*Directions*
Reproduce the entries that follow, exactly and in full.
(Task data begins)
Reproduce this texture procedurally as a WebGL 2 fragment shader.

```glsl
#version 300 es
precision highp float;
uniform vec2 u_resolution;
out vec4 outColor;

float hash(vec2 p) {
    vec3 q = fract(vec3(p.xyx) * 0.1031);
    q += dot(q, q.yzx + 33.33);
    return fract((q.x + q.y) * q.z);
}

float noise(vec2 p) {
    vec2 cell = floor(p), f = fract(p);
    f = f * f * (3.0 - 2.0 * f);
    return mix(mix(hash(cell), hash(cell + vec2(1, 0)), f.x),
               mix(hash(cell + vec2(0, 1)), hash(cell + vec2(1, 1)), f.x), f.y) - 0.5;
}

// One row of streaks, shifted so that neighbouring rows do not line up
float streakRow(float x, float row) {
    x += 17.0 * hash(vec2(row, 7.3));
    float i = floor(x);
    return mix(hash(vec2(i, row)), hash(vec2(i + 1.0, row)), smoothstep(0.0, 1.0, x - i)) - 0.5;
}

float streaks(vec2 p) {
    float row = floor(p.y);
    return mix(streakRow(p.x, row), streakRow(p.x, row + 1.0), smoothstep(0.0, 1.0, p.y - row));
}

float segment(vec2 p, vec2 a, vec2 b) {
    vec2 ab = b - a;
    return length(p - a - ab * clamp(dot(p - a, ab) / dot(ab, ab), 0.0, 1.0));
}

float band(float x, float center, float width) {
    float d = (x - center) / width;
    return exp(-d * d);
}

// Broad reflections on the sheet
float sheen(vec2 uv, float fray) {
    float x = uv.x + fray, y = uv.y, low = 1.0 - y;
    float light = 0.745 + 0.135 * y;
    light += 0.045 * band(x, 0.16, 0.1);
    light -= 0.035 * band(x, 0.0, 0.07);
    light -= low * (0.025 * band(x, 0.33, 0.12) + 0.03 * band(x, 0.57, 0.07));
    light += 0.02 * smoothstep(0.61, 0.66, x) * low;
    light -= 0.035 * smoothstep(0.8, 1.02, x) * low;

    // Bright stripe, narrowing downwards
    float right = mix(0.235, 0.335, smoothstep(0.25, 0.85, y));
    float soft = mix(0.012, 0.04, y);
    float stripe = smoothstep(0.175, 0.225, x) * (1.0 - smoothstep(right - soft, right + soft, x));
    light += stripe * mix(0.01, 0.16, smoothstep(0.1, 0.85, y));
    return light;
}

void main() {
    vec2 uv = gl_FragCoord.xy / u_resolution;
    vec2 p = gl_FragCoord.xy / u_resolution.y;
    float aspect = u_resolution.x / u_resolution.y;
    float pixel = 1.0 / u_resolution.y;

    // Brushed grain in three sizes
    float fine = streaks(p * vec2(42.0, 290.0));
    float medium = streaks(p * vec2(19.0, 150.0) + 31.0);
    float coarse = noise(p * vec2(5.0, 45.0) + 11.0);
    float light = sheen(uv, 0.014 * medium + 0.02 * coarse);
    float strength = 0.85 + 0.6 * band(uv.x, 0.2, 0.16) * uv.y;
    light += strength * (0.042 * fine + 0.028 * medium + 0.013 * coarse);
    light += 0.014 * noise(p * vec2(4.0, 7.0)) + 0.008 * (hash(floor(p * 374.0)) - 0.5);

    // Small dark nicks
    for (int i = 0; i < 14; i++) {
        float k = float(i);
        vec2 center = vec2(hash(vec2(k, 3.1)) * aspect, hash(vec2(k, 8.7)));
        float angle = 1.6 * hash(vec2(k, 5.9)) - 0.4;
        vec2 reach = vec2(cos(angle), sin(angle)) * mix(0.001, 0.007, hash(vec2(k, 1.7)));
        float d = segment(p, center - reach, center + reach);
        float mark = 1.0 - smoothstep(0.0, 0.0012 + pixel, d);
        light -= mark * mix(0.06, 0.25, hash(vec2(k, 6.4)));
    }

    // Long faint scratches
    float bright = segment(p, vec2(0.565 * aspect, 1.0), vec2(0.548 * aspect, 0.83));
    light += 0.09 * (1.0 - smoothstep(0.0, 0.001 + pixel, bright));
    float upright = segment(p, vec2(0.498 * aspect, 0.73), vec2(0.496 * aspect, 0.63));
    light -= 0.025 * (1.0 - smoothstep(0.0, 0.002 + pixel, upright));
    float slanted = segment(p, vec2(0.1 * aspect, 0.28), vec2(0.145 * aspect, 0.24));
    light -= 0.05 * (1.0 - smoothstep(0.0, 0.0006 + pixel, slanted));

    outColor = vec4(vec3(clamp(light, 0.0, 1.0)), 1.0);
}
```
(Task data ends)
*Solved exercise*
Reproduce this texture procedurally as a WebGL 2 fragment shader.

```glsl
#version 300 es
precision highp float;
uniform vec2 u_resolution;
out vec4 outColor;

float hash(vec2 p) {
    vec3 q = fract(vec3(p.xyx) * 0.1031);
    q += dot(q, q.yzx + 33.33);
    return fract((q.x + q.y) * q.z);
}

float noise(vec2 p) {
    vec2 cell = floor(p), f = fract(p);
    f = f * f * (3.0 - 2.0 * f);
    return mix(mix(hash(cell), hash(cell + vec2(1, 0)), f.x),
               mix(hash(cell + vec2(0, 1)), hash(cell + vec2(1, 1)), f.x), f.y) - 0.5;
}

// One row of streaks, shifted so that neighbouring rows do not line up
float streakRow(float x, float row) {
    x += 17.0 * hash(vec2(row, 7.3));
    float i = floor(x);
    return mix(hash(vec2(i, row)), hash(vec2(i + 1.0, row)), smoothstep(0.0, 1.0, x - i)) - 0.5;
}

float streaks(vec2 p) {
    float row = floor(p.y);
    return mix(streakRow(p.x, row), streakRow(p.x, row + 1.0), smoothstep(0.0, 1.0, p.y - row));
}

float segment(vec2 p, vec2 a, vec2 b) {
    vec2 ab = b - a;
    return length(p - a - ab * clamp(dot(p - a, ab) / dot(ab, ab), 0.0, 1.0));
}

float band(float x, float center, float width) {
    float d = (x - center) / width;
    return exp(-d * d);
}

// Broad reflections on the sheet
float sheen(vec2 uv, float fray) {
    float x = uv.x + fray, y = uv.y, low = 1.0 - y;
    float light = 0.745 + 0.135 * y;
    light += 0.045 * band(x, 0.16, 0.1);
    light -= 0.035 * band(x, 0.0, 0.07);
    light -= low * (0.025 * band(x, 0.33, 0.12) + 0.03 * band(x, 0.57, 0.07));
    light += 0.02 * smoothstep(0.61, 0.66, x) * low;
    light -= 0.035 * smoothstep(0.8, 1.02, x) * low;

    // Bright stripe, narrowing downwards
    float right = mix(0.235, 0.335, smoothstep(0.25, 0.85, y));
    float soft = mix(0.012, 0.04, y);
    float stripe = smoothstep(0.175, 0.225, x) * (1.0 - smoothstep(right - soft, right + soft, x));
    light += stripe * mix(0.01, 0.16, smoothstep(0.1, 0.85, y));
    return light;
}

void main() {
    vec2 uv = gl_FragCoord.xy / u_resolution;
    vec2 p = gl_FragCoord.xy / u_resolution.y;
    float aspect = u_resolution.x / u_resolution.y;
    float pixel = 1.0 / u_resolution.y;

    // Brushed grain in three sizes
    float fine = streaks(p * vec2(42.0, 290.0));
    float medium = streaks(p * vec2(19.0, 150.0) + 31.0);
    float coarse = noise(p * vec2(5.0, 45.0) + 11.0);
    float light = sheen(uv, 0.014 * medium + 0.02 * coarse);
    float strength = 0.85 + 0.6 * band(uv.x, 0.2, 0.16) * uv.y;
    light += strength * (0.042 * fine + 0.028 * medium + 0.013 * coarse);
    light += 0.014 * noise(p * vec2(4.0, 7.0)) + 0.008 * (hash(floor(p * 374.0)) - 0.5);

    // Small dark nicks
    for (int i = 0; i < 14; i++) {
        float k = float(i);
        vec2 center = vec2(hash(vec2(k, 3.1)) * aspect, hash(vec2(k, 8.7)));
        float angle = 1.6 * hash(vec2(k, 5.9)) - 0.4;
        vec2 reach = vec2(cos(angle), sin(angle)) * mix(0.001, 0.007, hash(vec2(k, 1.7)));
        float d = segment(p, center - reach, center + reach);
        float mark = 1.0 - smoothstep(0.0, 0.0012 + pixel, d);
        light -= mark * mix(0.06, 0.25, hash(vec2(k, 6.4)));
    }

    // Long faint scratches
    float bright = segment(p, vec2(0.565 * aspect, 1.0), vec2(0.548 * aspect, 0.83));
    light += 0.09 * (1.0 - smoothstep(0.0, 0.001 + pixel, bright));
    float upright = segment(p, vec2(0.498 * aspect, 0.73), vec2(0.496 * aspect, 0.63));
    light -= 0.025 * (1.0 - smoothstep(0.0, 0.002 + pixel, upright));
    float slanted = segment(p, vec2(0.1 * aspect, 0.28), vec2(0.145 * aspect, 0.24));
    light -= 0.05 * (1.0 - smoothstep(0.0, 0.0006 + pixel, slanted));

    outColor = vec4(vec3(clamp(light, 0.0, 1.0)), 1.0);
}
```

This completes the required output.